About this exercise: Repeat verbatim, and only, the lines of the data below, beginning at the line that contains "208L678 206L694 235L672" and stopping after the line that contains "404L602 398L609 402L607".

Data:
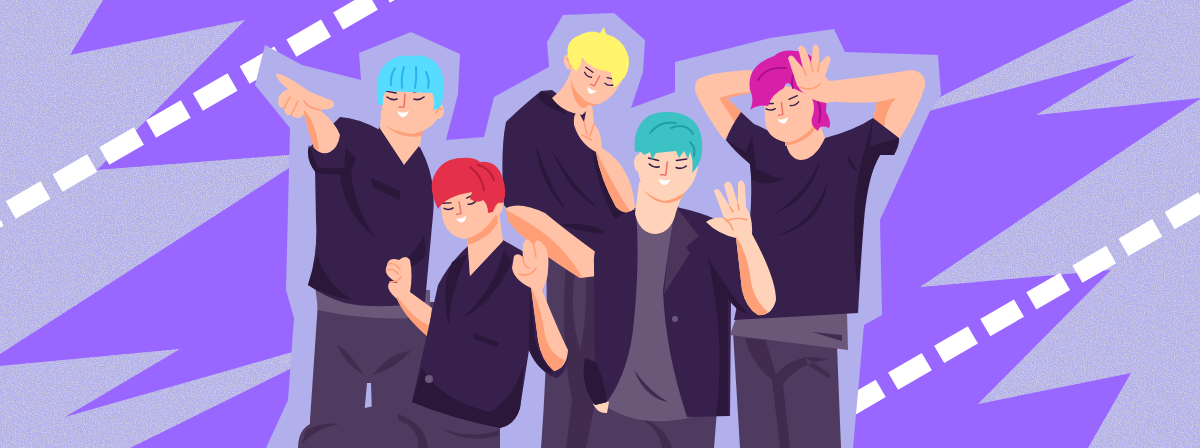
<!DOCTYPE html>
<html lang="en">
<head>
<meta charset="utf-8">
<title>Five friends banner</title>
<style>
:root{--violet:#9966ff;--lavender:#b1afec;--shirt:#37204b;--fold:#2a173a;--lapel:#4b355b;--trouser:#503b60;--crease:#412c50;--grey:#6b5778;--skin:#ffc2a6;--pale:#ffd2ba;--blush:#ff9f78;--ink:#37204b;--blue:#57dcff;--yellow:#fff46b;--teal:#3cc1c4;--red:#e4304a;--pink:#d81fa8}
html,body{margin:0;width:1200px;height:448px;overflow:hidden;background:var(--violet)}
svg{display:block}
.lavender{fill:var(--lavender)}
.dash{fill:none;stroke:#fff;stroke-width:20}
.shirt{fill:var(--shirt)}.fold{fill:var(--fold)}.lapel{fill:var(--lapel)}
.trouser{fill:var(--trouser)}.crease{fill:var(--crease)}.grey{fill:var(--grey)}
.skin{fill:var(--skin)}.pale{fill:var(--pale)}.blush{fill:var(--blush)}
.line{fill:none;stroke:var(--ink);stroke-width:1.6;stroke-linecap:round}
.nose{fill:none;stroke:#f0706a;stroke-width:1.6;stroke-linecap:round;stroke-linejoin:round}
.knuckle{fill:none;stroke:var(--blush);stroke-width:1.6;stroke-linecap:round}
.smile{fill:#fff}
.strand{fill:none;stroke-width:2;stroke-linecap:round}
</style>
</head>
<body>
<svg width="1200" height="448" viewBox="0 0 1200 448" role="img" aria-label="Five young men with bright hair posing together">
<defs>
<filter id="grain" x="0" y="0" width="100%" height="100%">
<feTurbulence type="fractalNoise" baseFrequency="0.9" numOctaves="2" seed="4" result="noise"/>
<feColorMatrix in="noise" type="matrix" values="0 0 0 0 .62  0 0 0 0 .6  0 0 0 0 .74  0 0 3 0 -1.2" result="specks"/>
<feComposite in="specks" in2="SourceGraphic" operator="in" result="dots"/>
<feMerge><feMergeNode in="SourceGraphic"/><feMergeNode in="dots"/></feMerge>
</filter>
<g id="face-lines">
<path class="line" d="M-17-5Q-12-1-7-3M10-3Q15-1 20-5M-18-11L-8-9M10-10L20-12"/>
<path class="nose" d="M1-8L0 5L-5 5"/>
<path class="smile" d="M-7 9Q-1 12 5 9Q2 16-2 15Q-5 14-7 9Z"/>
</g>
</defs>

<g id="backdrop">
<rect width="1200" height="448" fill="#9966ff"/>
<g class="lavender" filter="url(#grain)">
<polygon points="0,0 103,0 70,55 245,20 97,170 300,154 300,161 0,354"/>
<polygon points="0,366 180,349 65,417 300,350 300,364 130,448 0,448"/>
<polygon points="1134,0 1200,0 1200,98 1036,115 1136,55 925,112 930,102"/>
<polygon points="1200,99 920,287 1111,270 978,404 1131,373 1088,448 1200,448"/>
</g>
<path class="dash" stroke-dasharray="40 14" d="M-36 237L411-21"/>
<path class="dash" stroke-dasharray="39 14.3" d="M847 408L1217 193"/>
</g>

<polygon id="sticker-edge" class="lavender" points="266,448 288,400 294,318 286,290 290,128 255,85 265,45 302,65 361,80 359,53 411,32 460,54 458,94 446,140 484,137 494,97 549,67 547,42 563,15 614,13 645,40 643,72 631,108 675,92 675,62 770,38 834,29 845,52 938,55 941,95 930,111 880,220 882,315 864,325 853,448"/>

<g id="blue-hair">
<path class="trouser" d="M318 302L310 420V448H435V302Z"/>
<path class="crease" d="M337 345Q350 352 364 375Q345 364 337 345ZM373 375Q390 352 411 351Q396 368 373 375Z"/>
<polygon class="lavender" points="367,383 371,383 372,416 364,416"/>
<path class="grey" d="M315 285L318 310Q370 322 430 317V290Z"/>
<path class="shirt" d="M340 117Q358 118 380 130L404 165L420 147L426 160Q436 185 433 215L425 302Q380 310 345 303Q325 297 308 285Q318 255 316 220L315 168Q307 160 309 148Z"/>
<path class="fold" d="M309 145L318 168L344 168L346 148L356 158L351 172Q355 210 376 238Q345 215 340 175L316 173Q305 160 309 145ZM371 178L400 191V200L373 187ZM308 285L317 255Q325 282 352 300Q330 297 308 285ZM424 235Q408 265 383 275Q414 270 426 255Z"/>
<path class="skin" d="M381 110H424L420 148L404 165L380 130Z"/>
<path class="blush" d="M384 124Q405 140 425 122L422 136Q400 140 384 124Z"/>
<path class="shirt" d="M379 127L404 165L394 158L378 138ZM419 146L426 161L412 160L404 165Z"/>
<path class="skin" d="M382 88H440V112Q436 129 412 134Q386 131 382 108Z"/>
<ellipse class="skin" cx="438" cy="111" rx="6" ry="8"/>
<path class="knuckle" d="M436 113Q438 107 442 109"/>
<use href="#face-lines" x="404" y="102"/>
<path fill="#57dcff" d="M378 104Q372 68 393 59Q399 54 411 56Q434 53 442 73Q447 90 440 108L433 110Q436 100 432 93L386 91Q382 97 383 105Z"/>
<path class="strand" stroke="#27b4ec" d="M395 68Q390 76 391 85M404 67Q401 75 402 88M416 67Q417 78 415 88M426 72Q430 80 428 88"/>
<path class="skin" d="M276 74Q281 71 310 92L333 101Q337 106 329 109L320 110Q335 122 340 135Q338 148 330 152Q322 156 314 148Q308 130 304 114Q298 122 291 115Q284 116 284 108Q276 108 279 96Q284 90 288 89Q276 80 276 74Z"/>
<path class="blush" d="M304 110Q316 122 319 150L314 148Q308 130 304 114Z"/>
<path class="knuckle" d="M284 108L290 97M291 115L298 101M320 110Q308 108 304 101"/>
</g>

<g id="yellow-hair">
<path class="trouser" d="M545 240H600V448H541Q550 330 545 240Z"/>
<path class="crease" d="M566 262Q560 340 572 400L566 448H586L600 380V255H585Q589 310 580 350Q568 310 576 265Z"/>
<path class="shirt" d="M541 91Q520 108 506 122Q500 150 504 205L520 225L555 250L612 256L636 214L602 150L590 112Q570 105 552 90Z"/>
<path class="fold" d="M541 91L552 96L568 115L550 108L538 98ZM536 145Q540 185 566 210Q546 178 536 145ZM552 150Q568 192 598 208Q570 182 552 150ZM560 225Q590 220 610 235Q580 232 560 225ZM592 150L620 212L634 216L620 226Q600 200 592 150Z"/>
<path class="skin" d="M572 68Q566 88 552 98Q562 112 582 115L596 102Z"/>
<path class="blush" d="M571 78Q574 98 598 105L582 108Q571 100 571 78Z"/>
<path class="skin" d="M573 56L624 76Q614 99 599 104Q584 105 577 90L571 74Z"/>
<ellipse class="skin" cx="569" cy="62" rx="5" ry="8" transform="rotate(-15 569 62)"/>
<path class="knuckle" d="M567 59Q571 62 571 67"/>
<use href="#face-lines" transform="translate(596 82) rotate(24) scale(.85)"/>
<path fill="#fff46b" d="M568 56Q565 40 580 35Q591 29 600 33L604 27L606 34Q621 38 627 52Q632 64 625 77L614 88Q612 80 611 72Q592 70 582 58Q581 67 576 71Q569 66 568 56Z"/>
<path class="skin" d="M574 125Q573 111 579 113L584 122L587 106Q592 102 593 112L594 124Q601 130 602 148Q632 166 635 208Q627 217 616 207Q600 178 596 152Q580 144 574 125Z"/>
<path class="blush" d="M596 150Q612 184 631 213Q621 213 616 207Q600 178 596 152Z"/>
<path class="knuckle" d="M584 122L587 134M594 124L590 136M582 135L592 140"/>
<path class="skin" d="M506 208Q520 201 545 213Q568 232 597 253V276L580 278Q520 240 508 220Z"/>
<path class="blush" d="M506 210Q530 222 550 238Q570 256 583 278L580 278Q520 240 508 220Z"/>
</g>

<g id="pink-hair">
<path class="trouser" d="M733 332L837 346L841 448H740Z"/>
<path class="crease" d="M745 338Q750 362 772 380L780 448H790L783 384Q800 362 828 360Q800 350 776 374Q768 350 766 340ZM806 358L830 374V379L808 365Z"/>
<path class="grey" d="M736 318L847 312L848 350L730 335Z"/>
<path class="crease" d="M812 332L842 335V341Z"/>
<path class="skin" d="M752 70Q708 72 697 80Q692 88 699 100Q708 118 724 140L744 115L727 98L754 92Z"/>
<path class="blush" d="M754 92L727 98L744 115L736 124L719 98Q735 92 754 92Z"/>
<path class="skin" d="M820 82Q860 78 912 70Q926 72 925 86Q918 110 899 140L873 120L877 102Q845 104 824 100Z"/>
<path class="blush" d="M877 102L896 98Q886 108 884 128L873 120Z"/>
<path class="shirt" d="M741 112Q730 128 726 140Q735 152 750 164Q756 220 734 320L858 313Q862 240 865 210Q870 170 880 155L894 155Q900 145 899 138L873 118Q855 130 825 138L784 142Q770 130 754 124Z"/>
<path class="fold" d="M726 140L746 152L752 136L756 168Q776 180 786 178Q766 188 752 180L750 164ZM820 160Q805 195 772 215Q812 200 820 160ZM828 180Q815 222 776 236Q822 226 828 180ZM873 118L870 146L899 138L894 155H880Q866 180 864 214L858 290Q848 210 862 160ZM848 155L858 172Q846 166 848 155Z"/>
<path class="skin" d="M818 108Q820 128 825 138Q815 160 800 160Q786 158 785 134Z"/>
<path class="blush" d="M785 142Q808 138 817 120Q816 140 785 146Z"/>
<path class="skin" d="M764 94Q780 78 814 95Q820 112 814 120Q804 142 785 142Q766 138 765 120Z"/>
<use href="#face-lines" transform="translate(782 110) rotate(-12) scale(.9)"/>
<path fill="#d81fa8" d="M750 90Q746 66 774 56Q782 49 796 51Q814 52 821 70Q828 90 826 112Q832 122 829 128Q820 124 818 131Q810 126 812 118Q816 108 812 98Q802 92 793 88Q787 78 784 88Q772 94 768 106Q758 104 750 110Q755 100 750 90Z"/>
<path class="strand" stroke="#a80e8a" d="M758 80Q766 66 786 68M793 88Q790 78 796 70M818 102Q822 110 819 122"/>
<path class="skin" d="M826 103Q806 100 797 85L788 58Q791 52 796 60L803 68L798 48Q801 42 806 50L811 63L813 46Q818 42 819 50L819 64L827 56Q832 56 830 62L825 76Q830 84 836 81L834 102Z"/>
<path class="knuckle" d="M803 68L806 75M811 63L813 72M819 64L818 72M800 87Q812 92 820 84"/>
</g>

<g id="red-hair">
<path class="trouser" d="M298 448Q298 424 320 421Q370 403 412 402L500 427V448Z"/>
<path class="crease" d="M398 420Q420 428 418 448H428Q426 424 398 414ZM440 428Q470 440 499 430V436Q465 444 440 428ZM306 430Q322 422 340 424Q316 428 302 444Z"/>
<path class="skin" d="M388 262Q391 257 399 260Q406 254 410 260Q413 275 410 292L432 308L428 337Q405 317 397 299Q384 288 390 282L398 283Q384 276 386 268Z"/>
<path class="blush" d="M397 296Q412 318 430 326L428 337Q405 317 397 299Z"/>
<path class="knuckle" d="M388 264Q394 262 400 269M387 270Q394 268 398 274M390 282Q398 282 401 277"/>
<path class="shirt" d="M468 246Q450 262 438 285L412 402Q450 418 500 428Q515 425 520 408L529 350Q540 374 557 378Q570 370 567 350L530 282L524 252L503 240L470 276Z"/>
<path class="fold" d="M468 254Q450 290 449 325Q440 290 452 262ZM504 250Q494 290 462 318Q492 304 512 262ZM474 333L499 343L497 347L474 339ZM412 402L422 368Q440 400 490 412Q512 400 524 365L520 408Q515 425 500 428Q450 418 412 402ZM530 285L534 330Q534 352 553 373Q538 372 529 350Z"/>
<circle class="grey" cx="429" cy="379" r="4"/>
<path class="skin" d="M498 205L503 241L470 276L467 236Z"/>
<path class="blush" d="M467 238Q488 230 497 212L498 222Q490 238 468 245Z"/>
<path class="skin" d="M440 196L494 184L497 210Q486 235 464 239Q446 236 442 216Z"/>
<ellipse class="skin" cx="497" cy="206" rx="6" ry="9"/>
<path class="knuckle" d="M495 209Q496 202 500 203"/>
<use href="#face-lines" transform="translate(460 209) rotate(-14) scale(.9)"/>
<path fill="#e4304a" d="M438 209Q428 188 434 176Q442 158 462 158Q474 157 480 162Q496 160 502 176Q508 192 503 203Q496 200 493 212L488 213Q488 204 483 200Q478 204 470 199L472 192Q446 196 438 209Z"/>
<path class="strand" stroke="#b81d3b" d="M478 165Q490 168 494 180M470 167Q482 176 484 190"/>
<path class="skin" d="M514 256Q518 252 523 257Q521 240 528 239L534 246Q536 236 543 244Q550 250 548 270Q548 280 542 290Q558 330 568 350Q567 368 554 371Q541 360 538 340L531 288Q514 280 512 268Z"/>
<path class="blush" d="M531 286Q542 310 545 335Q550 355 565 360Q562 369 554 371Q541 360 538 340Z"/>
<path class="knuckle" d="M523 257Q523 266 529 268M534 246L536 257M519 274Q530 278 536 268"/>
</g>

<g id="teal-hair">
<path class="trouser" d="M603 398Q590 428 598 448H714L717 410Z"/>
<path class="crease" d="M640 418Q660 430 662 448H672Q664 424 640 418Z"/>
<path class="grey" d="M634 208L678 206L694 235L672 300L692 417Q640 430 602 404L628 330Z"/>
<path class="crease" d="M634 370Q650 392 668 402Q645 398 634 370Z"/>
<path class="pale" d="M593 404L602 398L609 402L607 413Q598 414 593 404Z"/>
<path class="shirt" d="M636 210Q612 214 600 238Q593 250 594 265L595 362L585 358Q580 385 595 405L607 402Q630 370 634 320Q640 260 636 210Z"/>
<path class="fold" d="M595 362Q604 376 607 402L595 405Q580 385 585 358Z"/>
<path class="shirt" d="M676 207Q700 212 715 219L740 236Q754 270 752 314Q740 316 731 300L730 416L687 417Q665 350 663 290Q668 250 676 207Z"/>
<path class="fold" d="M708 258Q728 292 748 314Q736 312 728 298V416H716Q726 340 708 258Z"/>
<path class="lapel" d="M676 207L699 236L686 247L690 253L664 294Q668 245 676 207Z"/>
<circle class="grey" cx="675" cy="319" r="3"/>
<path class="pale" d="M639 182L635 214Q640 234 656 234Q672 232 676 212L686 185Z"/>
<path class="blush" d="M643 190Q664 208 687 186L683 197Q662 212 643 190Z"/>
<path class="pale" d="M640 148H698V168Q692 197 664 201Q642 196 638 172Z"/>
<ellipse class="pale" cx="639" cy="163" rx="5" ry="9"/>
<use href="#face-lines" transform="translate(666 170) rotate(3)"/>
<path fill="#3cc1c4" d="M635 152Q632 126 650 115Q672 107 690 118Q704 128 702 152Q700 166 692 173Q694 160 690 152L688 159L684 151L679 158L676 151L656 153L652 160L650 152L644 155Q641 150 635 152Z"/>
<path class="strand" stroke="#219da8" d="M650 133Q660 120 676 123M671 128Q686 122 693 134M690 142Q696 148 694 156"/>
<path class="pale" d="M706 222Q714 216 724 218L714 191Q717 186 722 194L730 207L724 185Q728 178 732 185L738 204V183Q742 177 745 186L746 207Q753 217 752 234Q776 278 776 300Q772 316 758 315Q746 308 742 290L736 238Q718 234 706 222Z"/>
<path class="blush" d="M736 236Q748 254 751 282Q754 300 768 312Q763 316 758 315Q746 308 742 290Z"/>
<path class="knuckle" d="M724 218Q730 222 733 230M730 207L733 212M738 204L739 210M726 221Q738 216 747 220"/>
</g>
</svg>
</body>
</html>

Answer to the problem:
<path class="grey" d="M634 208L678 206L694 235L672 300L692 417Q640 430 602 404L628 330Z"/>
<path class="crease" d="M634 370Q650 392 668 402Q645 398 634 370Z"/>
<path class="pale" d="M593 404L602 398L609 402L607 413Q598 414 593 404Z"/>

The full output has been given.